_Supplied records_
[Start of Attachment]

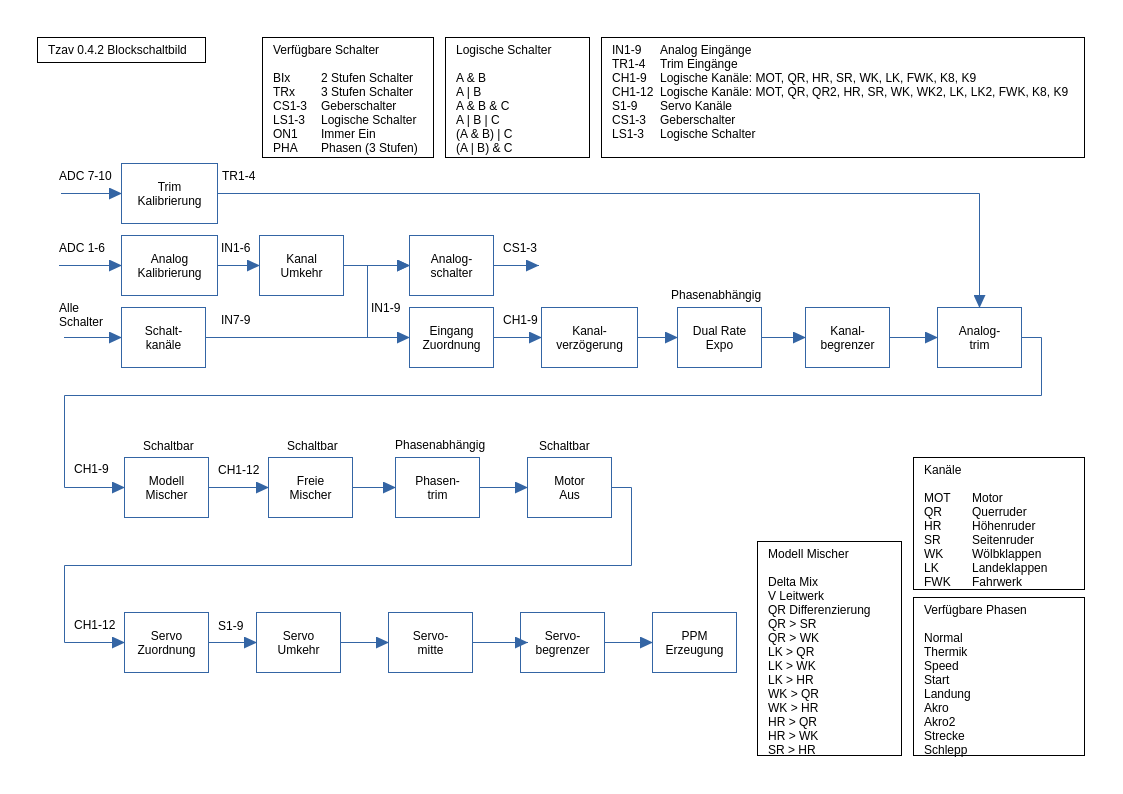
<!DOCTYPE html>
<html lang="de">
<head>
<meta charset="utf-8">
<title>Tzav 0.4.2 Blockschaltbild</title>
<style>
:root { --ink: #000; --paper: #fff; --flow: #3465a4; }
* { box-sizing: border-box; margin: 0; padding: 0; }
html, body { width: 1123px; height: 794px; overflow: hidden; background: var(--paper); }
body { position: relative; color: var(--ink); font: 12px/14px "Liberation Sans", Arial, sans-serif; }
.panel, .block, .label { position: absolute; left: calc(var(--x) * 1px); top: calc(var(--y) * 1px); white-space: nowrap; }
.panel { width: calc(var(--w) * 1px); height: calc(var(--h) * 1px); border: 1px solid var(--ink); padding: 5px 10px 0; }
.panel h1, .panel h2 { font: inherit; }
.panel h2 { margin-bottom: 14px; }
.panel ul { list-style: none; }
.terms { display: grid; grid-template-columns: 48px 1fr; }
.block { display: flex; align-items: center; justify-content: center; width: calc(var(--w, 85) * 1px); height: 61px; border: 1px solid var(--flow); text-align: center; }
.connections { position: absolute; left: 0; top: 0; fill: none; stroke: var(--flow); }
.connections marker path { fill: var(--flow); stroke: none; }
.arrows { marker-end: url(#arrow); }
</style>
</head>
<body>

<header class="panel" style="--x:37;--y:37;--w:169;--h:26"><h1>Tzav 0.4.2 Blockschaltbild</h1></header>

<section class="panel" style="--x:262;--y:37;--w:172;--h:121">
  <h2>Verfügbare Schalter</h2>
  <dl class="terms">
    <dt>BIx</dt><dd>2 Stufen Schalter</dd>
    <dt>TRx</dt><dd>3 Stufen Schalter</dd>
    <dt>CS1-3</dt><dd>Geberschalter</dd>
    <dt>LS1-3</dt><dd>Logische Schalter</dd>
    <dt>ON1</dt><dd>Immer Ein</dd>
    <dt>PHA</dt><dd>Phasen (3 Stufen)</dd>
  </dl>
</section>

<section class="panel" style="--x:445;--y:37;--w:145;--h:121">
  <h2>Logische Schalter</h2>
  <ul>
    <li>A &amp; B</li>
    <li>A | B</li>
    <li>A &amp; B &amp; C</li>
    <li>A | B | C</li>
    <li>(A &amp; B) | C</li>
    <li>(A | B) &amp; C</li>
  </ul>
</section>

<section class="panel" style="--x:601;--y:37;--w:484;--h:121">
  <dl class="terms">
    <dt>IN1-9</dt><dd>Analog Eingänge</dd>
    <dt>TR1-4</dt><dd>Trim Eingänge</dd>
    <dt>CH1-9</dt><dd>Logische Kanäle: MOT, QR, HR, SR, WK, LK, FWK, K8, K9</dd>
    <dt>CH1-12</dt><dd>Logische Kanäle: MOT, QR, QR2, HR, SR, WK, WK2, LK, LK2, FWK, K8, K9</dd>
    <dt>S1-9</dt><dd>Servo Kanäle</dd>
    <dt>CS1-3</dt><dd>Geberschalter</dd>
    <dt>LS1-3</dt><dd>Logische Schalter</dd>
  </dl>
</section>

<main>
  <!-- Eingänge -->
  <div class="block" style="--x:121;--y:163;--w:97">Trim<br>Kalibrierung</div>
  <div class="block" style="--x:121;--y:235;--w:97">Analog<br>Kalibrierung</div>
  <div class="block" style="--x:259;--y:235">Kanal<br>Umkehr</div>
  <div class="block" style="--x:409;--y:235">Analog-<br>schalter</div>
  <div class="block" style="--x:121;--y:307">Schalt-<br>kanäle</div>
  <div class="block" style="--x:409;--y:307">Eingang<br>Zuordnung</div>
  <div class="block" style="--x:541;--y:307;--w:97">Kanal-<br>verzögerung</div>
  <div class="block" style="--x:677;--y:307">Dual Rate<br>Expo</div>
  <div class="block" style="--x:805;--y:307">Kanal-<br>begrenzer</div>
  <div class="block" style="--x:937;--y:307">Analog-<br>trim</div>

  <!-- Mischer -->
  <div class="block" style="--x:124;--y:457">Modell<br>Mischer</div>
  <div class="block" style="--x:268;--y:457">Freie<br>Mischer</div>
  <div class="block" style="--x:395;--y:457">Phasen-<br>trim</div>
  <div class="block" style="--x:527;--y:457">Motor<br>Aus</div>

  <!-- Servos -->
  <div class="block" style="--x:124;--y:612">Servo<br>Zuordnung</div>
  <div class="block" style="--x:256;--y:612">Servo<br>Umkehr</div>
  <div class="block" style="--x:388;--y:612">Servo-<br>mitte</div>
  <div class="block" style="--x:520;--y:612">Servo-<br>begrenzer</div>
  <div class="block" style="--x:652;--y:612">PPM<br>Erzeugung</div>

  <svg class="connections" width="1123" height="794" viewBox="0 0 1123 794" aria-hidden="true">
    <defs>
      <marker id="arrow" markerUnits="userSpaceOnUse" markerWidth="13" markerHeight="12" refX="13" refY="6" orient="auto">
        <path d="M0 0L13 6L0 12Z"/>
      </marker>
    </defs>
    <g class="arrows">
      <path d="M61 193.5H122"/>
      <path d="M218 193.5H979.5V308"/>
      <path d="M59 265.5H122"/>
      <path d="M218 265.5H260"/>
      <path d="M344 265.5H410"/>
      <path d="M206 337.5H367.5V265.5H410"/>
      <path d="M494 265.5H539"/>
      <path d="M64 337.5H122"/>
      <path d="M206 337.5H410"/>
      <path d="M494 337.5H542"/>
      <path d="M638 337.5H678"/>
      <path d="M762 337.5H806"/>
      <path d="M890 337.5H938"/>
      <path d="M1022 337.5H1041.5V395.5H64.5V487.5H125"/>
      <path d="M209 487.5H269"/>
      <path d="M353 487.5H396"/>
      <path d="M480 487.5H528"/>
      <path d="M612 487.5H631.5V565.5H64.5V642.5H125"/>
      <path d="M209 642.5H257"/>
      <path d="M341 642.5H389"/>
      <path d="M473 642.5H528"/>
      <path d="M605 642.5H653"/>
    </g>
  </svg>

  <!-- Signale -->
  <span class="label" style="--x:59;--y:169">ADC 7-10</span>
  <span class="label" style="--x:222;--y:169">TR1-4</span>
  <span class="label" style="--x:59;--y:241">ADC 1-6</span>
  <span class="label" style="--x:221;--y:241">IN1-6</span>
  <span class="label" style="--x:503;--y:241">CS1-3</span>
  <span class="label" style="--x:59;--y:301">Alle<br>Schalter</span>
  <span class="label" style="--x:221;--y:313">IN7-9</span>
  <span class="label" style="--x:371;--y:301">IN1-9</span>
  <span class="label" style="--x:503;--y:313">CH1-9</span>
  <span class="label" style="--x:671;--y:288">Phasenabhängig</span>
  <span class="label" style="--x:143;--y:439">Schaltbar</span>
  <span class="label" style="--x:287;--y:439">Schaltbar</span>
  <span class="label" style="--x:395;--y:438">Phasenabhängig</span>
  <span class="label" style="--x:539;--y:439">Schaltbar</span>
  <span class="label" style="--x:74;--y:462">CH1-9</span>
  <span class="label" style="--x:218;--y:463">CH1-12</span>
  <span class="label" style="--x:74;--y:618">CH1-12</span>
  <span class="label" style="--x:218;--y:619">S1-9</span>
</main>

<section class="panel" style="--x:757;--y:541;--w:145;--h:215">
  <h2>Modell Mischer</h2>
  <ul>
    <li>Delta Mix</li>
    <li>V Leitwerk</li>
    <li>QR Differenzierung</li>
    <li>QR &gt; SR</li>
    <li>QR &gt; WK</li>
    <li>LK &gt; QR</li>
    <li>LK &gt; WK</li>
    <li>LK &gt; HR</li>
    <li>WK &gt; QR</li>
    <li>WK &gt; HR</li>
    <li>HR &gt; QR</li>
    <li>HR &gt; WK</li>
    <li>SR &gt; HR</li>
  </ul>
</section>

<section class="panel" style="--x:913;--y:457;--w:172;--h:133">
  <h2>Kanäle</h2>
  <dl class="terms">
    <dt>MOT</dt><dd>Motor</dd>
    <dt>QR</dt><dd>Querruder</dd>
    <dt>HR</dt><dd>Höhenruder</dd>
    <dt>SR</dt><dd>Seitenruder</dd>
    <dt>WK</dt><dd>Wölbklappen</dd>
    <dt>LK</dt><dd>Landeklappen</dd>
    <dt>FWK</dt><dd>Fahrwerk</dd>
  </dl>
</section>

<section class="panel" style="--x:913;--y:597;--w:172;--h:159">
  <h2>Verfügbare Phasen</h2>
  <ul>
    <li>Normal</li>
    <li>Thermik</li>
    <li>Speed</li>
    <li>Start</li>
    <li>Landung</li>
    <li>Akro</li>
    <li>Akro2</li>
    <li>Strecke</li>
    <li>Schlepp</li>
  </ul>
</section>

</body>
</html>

[End of Attachment]

_What you need to do_
Write out each line of the data above exactly, starting at the top and finishing with the line containing "absolute; left: calc(var(--x)"; omit the pictures.

_Response area_
<!DOCTYPE html>
<html lang="de">
<head>
<meta charset="utf-8">
<title>Tzav 0.4.2 Blockschaltbild</title>
<style>
:root { --ink: #000; --paper: #fff; --flow: #3465a4; }
* { box-sizing: border-box; margin: 0; padding: 0; }
html, body { width: 1123px; height: 794px; overflow: hidden; background: var(--paper); }
body { position: relative; color: var(--ink); font: 12px/14px "Liberation Sans", Arial, sans-serif; }
.panel, .block, .label { position: absolute; left: calc(var(--x) * 1px); top: calc(var(--y) * 1px); white-space: nowrap; }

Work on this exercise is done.